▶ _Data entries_
########################################

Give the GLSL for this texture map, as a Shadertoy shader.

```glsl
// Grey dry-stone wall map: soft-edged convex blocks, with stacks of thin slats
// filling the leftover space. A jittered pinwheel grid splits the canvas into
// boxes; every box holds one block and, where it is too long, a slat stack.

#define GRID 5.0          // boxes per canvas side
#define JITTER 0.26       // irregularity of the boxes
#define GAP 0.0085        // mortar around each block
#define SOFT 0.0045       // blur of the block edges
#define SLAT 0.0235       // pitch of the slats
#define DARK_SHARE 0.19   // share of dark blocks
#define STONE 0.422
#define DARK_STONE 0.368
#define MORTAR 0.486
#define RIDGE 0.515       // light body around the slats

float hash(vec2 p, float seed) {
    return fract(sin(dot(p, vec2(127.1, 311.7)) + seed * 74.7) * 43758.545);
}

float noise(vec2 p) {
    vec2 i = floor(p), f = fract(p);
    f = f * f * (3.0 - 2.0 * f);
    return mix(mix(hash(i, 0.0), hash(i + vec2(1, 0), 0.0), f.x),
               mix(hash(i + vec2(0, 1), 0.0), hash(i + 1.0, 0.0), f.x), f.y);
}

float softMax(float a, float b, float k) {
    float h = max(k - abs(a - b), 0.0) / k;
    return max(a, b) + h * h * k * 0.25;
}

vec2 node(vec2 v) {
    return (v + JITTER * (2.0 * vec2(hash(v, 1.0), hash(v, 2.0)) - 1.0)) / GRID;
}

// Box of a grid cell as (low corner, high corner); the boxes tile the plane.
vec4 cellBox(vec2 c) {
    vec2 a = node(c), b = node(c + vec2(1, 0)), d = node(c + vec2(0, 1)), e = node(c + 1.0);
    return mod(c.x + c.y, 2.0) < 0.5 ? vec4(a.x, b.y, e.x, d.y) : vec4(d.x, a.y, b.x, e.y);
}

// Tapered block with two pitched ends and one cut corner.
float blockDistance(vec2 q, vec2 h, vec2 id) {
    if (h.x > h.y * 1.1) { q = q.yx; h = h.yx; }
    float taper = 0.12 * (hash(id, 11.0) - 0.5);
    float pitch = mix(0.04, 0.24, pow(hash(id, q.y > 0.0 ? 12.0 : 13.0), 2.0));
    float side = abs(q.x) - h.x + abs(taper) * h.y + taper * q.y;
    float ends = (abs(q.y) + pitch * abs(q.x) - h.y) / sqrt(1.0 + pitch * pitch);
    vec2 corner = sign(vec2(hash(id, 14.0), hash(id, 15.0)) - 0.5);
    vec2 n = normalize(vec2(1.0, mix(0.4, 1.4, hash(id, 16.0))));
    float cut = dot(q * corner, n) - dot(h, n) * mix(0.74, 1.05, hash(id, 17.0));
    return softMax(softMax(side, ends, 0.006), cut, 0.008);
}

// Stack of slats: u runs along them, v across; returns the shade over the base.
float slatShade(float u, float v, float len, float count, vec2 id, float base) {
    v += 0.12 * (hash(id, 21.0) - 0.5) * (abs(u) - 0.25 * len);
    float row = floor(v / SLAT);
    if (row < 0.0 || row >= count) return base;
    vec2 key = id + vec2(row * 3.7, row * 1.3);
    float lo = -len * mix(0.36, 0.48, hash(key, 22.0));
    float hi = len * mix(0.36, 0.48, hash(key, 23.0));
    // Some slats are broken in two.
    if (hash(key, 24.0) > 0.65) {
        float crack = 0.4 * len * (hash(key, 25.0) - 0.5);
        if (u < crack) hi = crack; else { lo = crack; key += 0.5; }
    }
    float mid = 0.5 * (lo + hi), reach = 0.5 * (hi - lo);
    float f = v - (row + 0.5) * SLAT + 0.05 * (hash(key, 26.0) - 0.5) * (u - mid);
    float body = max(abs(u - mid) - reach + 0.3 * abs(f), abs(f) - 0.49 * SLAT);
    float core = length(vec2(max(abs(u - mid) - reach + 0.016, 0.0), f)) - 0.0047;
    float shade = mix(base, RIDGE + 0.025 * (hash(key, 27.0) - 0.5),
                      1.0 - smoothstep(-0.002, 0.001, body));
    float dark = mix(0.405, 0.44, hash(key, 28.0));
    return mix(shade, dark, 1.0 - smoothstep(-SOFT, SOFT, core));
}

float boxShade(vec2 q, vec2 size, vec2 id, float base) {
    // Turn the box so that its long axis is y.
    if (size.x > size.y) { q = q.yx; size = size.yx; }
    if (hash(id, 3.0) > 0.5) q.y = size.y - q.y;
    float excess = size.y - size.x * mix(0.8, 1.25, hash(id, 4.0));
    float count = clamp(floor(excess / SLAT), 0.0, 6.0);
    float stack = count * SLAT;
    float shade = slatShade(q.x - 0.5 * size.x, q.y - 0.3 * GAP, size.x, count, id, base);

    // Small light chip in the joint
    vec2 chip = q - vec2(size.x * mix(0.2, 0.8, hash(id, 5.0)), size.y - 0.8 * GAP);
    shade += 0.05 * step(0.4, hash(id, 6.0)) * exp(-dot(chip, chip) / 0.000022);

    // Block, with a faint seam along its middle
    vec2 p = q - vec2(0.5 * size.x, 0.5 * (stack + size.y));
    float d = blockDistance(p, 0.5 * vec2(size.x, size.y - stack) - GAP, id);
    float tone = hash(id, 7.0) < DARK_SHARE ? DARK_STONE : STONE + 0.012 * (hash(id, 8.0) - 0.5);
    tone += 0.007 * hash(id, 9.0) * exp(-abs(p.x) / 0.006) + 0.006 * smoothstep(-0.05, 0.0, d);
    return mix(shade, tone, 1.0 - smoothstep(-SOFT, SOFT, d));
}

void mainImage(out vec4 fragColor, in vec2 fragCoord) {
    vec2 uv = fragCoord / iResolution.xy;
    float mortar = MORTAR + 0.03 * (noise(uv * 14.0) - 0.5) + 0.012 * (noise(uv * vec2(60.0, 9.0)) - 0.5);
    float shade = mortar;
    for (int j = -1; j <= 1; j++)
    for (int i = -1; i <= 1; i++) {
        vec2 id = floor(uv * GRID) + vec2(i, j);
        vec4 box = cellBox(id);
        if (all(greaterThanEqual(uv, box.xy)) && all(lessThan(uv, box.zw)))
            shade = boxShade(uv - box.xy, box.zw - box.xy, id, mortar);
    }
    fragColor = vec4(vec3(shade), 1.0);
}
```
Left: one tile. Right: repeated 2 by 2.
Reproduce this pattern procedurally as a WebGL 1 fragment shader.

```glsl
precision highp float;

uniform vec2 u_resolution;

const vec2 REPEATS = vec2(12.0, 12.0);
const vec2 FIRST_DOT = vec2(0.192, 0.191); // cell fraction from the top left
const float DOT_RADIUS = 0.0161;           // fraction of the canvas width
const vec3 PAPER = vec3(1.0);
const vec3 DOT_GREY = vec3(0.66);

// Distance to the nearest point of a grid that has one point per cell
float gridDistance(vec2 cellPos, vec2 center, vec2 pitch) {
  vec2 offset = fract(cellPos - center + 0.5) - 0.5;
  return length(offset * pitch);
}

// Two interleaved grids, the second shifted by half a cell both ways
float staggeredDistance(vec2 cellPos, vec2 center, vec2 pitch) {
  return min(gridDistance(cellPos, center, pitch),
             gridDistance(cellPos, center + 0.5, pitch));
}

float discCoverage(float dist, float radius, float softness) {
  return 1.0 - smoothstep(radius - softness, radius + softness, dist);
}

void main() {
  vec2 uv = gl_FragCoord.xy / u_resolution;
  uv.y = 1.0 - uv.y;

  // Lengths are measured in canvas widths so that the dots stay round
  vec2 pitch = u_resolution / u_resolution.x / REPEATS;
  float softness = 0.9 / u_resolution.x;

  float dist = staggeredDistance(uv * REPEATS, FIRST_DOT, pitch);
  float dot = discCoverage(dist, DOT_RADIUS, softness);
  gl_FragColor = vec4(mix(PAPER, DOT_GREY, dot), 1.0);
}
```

########################################

▶ _TASK_
If a line in the records contains the string "void", copy it out.

▶ _EXPECTED ANSWER_
void mainImage(out vec4 fragColor, in vec2 fragCoord) {
void main() {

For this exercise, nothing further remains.